[WORK INSTRUCTIONS]
Lines of the listing that contain "span" need to be copied.
====== INPUT MATERIAL ======
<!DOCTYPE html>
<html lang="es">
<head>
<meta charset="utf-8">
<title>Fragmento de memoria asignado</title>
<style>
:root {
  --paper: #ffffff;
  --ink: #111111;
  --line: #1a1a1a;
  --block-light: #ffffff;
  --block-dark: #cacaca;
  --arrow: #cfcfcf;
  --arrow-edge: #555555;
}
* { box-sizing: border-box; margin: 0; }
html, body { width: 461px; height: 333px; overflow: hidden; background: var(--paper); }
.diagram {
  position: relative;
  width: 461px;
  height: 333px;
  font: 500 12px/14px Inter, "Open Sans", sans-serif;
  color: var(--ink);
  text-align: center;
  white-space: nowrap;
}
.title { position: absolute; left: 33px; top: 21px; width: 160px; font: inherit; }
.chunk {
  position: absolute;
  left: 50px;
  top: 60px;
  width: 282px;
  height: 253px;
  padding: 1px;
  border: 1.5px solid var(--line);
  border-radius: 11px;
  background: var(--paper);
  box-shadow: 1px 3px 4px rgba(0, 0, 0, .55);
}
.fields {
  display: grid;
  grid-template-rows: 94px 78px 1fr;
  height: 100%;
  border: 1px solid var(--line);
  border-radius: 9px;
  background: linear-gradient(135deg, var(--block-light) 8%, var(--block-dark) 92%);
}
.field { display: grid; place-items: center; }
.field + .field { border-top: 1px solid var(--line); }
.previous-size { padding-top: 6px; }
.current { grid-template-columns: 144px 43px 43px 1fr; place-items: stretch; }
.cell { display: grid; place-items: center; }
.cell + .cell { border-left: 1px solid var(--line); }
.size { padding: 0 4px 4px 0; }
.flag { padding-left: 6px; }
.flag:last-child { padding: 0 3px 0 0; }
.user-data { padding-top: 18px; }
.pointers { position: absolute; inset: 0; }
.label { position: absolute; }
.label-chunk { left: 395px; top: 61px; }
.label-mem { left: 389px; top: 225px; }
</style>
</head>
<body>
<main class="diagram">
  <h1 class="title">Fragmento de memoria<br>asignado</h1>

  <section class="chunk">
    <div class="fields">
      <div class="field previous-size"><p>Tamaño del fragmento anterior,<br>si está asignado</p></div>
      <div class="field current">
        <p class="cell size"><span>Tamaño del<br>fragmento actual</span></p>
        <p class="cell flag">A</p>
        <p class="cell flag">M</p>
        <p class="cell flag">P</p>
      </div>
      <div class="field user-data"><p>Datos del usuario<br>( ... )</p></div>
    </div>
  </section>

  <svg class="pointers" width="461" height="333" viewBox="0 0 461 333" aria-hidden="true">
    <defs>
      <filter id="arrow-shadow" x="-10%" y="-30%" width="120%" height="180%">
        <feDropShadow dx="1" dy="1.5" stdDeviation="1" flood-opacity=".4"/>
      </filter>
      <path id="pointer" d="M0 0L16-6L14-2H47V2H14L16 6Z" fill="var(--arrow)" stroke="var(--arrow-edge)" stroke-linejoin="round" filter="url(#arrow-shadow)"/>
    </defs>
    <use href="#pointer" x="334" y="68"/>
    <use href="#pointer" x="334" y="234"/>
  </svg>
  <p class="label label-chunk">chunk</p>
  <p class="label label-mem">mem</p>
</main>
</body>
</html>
======
====== INPUT MATERIAL ======
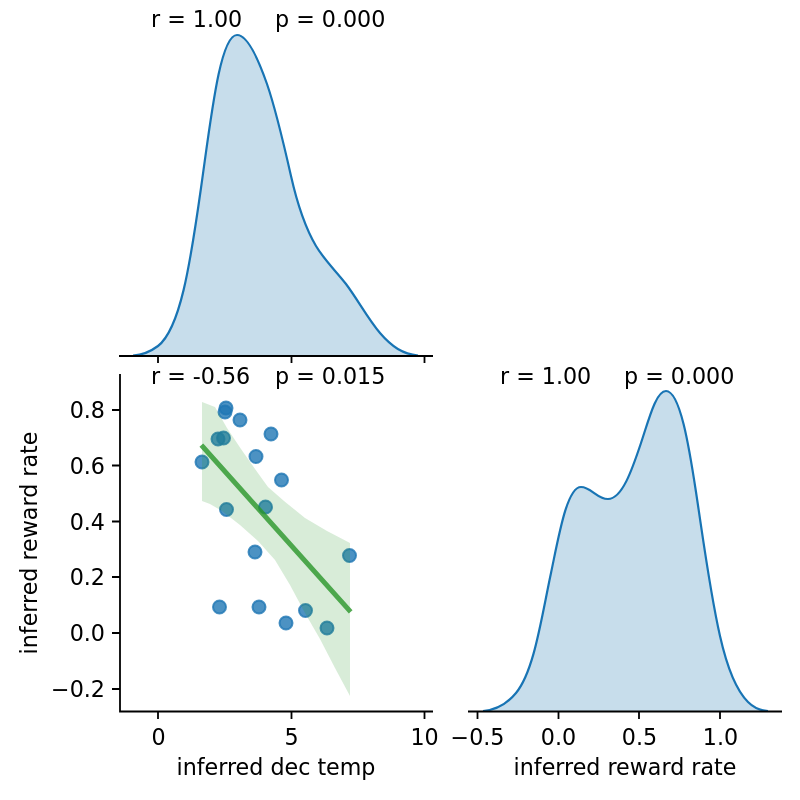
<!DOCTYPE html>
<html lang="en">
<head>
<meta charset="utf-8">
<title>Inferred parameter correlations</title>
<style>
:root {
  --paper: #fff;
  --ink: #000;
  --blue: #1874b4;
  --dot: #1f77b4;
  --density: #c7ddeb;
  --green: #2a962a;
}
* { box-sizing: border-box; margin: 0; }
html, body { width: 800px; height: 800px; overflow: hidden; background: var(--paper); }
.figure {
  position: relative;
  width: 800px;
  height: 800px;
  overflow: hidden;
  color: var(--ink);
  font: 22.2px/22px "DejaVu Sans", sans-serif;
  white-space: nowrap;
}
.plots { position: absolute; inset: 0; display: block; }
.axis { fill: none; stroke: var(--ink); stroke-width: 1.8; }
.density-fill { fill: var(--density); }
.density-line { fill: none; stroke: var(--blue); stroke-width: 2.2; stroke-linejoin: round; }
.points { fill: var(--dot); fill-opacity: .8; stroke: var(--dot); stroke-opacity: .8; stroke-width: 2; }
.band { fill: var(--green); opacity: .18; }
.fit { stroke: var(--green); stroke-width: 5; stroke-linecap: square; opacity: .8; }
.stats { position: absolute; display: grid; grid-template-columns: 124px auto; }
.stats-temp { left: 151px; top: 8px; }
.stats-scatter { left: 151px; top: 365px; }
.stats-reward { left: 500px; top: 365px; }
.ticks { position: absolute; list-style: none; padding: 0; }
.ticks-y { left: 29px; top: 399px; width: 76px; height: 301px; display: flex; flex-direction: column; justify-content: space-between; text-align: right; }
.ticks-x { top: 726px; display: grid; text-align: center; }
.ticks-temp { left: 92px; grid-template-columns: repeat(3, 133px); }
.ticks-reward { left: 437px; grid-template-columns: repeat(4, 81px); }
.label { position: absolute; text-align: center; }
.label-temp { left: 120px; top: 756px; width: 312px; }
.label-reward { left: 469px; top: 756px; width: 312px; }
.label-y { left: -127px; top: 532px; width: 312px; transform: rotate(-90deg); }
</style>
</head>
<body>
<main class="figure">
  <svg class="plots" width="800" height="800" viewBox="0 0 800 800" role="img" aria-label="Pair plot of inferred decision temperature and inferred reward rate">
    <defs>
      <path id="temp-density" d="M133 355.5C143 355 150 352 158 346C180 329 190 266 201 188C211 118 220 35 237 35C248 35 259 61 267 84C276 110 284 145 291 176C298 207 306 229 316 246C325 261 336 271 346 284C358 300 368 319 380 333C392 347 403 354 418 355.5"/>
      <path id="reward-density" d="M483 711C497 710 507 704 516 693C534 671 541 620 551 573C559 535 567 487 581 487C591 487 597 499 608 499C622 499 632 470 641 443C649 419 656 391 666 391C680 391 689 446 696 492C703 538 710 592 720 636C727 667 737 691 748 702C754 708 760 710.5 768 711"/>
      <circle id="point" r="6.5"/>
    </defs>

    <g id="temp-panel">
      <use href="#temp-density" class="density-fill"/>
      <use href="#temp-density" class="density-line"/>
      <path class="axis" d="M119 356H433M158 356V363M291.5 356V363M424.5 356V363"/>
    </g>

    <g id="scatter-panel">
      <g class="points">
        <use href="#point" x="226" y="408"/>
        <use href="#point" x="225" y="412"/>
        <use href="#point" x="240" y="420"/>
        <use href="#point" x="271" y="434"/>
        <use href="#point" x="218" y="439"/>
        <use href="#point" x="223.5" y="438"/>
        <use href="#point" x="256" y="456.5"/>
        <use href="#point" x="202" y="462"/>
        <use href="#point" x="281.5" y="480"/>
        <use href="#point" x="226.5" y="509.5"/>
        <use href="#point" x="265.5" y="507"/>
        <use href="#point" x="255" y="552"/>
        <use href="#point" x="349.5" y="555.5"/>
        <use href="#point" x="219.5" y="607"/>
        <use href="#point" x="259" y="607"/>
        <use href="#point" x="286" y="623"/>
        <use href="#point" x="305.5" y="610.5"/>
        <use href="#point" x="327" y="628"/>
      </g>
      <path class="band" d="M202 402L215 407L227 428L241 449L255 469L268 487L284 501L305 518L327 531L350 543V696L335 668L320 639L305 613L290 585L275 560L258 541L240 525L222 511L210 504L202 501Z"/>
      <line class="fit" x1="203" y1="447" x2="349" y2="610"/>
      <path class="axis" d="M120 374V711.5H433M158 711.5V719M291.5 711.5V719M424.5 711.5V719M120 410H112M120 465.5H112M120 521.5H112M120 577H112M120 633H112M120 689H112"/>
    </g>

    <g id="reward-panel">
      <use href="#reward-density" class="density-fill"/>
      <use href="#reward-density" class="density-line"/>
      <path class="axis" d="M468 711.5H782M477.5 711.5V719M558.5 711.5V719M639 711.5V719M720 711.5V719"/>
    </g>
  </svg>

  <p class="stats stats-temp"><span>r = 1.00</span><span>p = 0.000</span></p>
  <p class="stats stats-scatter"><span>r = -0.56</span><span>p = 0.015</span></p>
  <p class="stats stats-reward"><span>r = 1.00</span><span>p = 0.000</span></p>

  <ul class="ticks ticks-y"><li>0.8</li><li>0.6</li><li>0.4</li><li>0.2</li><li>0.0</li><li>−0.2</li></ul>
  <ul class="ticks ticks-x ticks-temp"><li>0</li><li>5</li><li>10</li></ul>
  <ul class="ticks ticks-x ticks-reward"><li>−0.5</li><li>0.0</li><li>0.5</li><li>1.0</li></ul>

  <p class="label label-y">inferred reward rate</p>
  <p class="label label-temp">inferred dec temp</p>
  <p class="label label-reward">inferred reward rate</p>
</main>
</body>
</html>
======
[REPLY]
        <p class="cell size"><span>Tamaño del<br>fragmento actual</span></p>
  <p class="stats stats-temp"><span>r = 1.00</span><span>p = 0.000</span></p>
  <p class="stats stats-scatter"><span>r = -0.56</span><span>p = 0.015</span></p>
  <p class="stats stats-reward"><span>r = 1.00</span><span>p = 0.000</span></p>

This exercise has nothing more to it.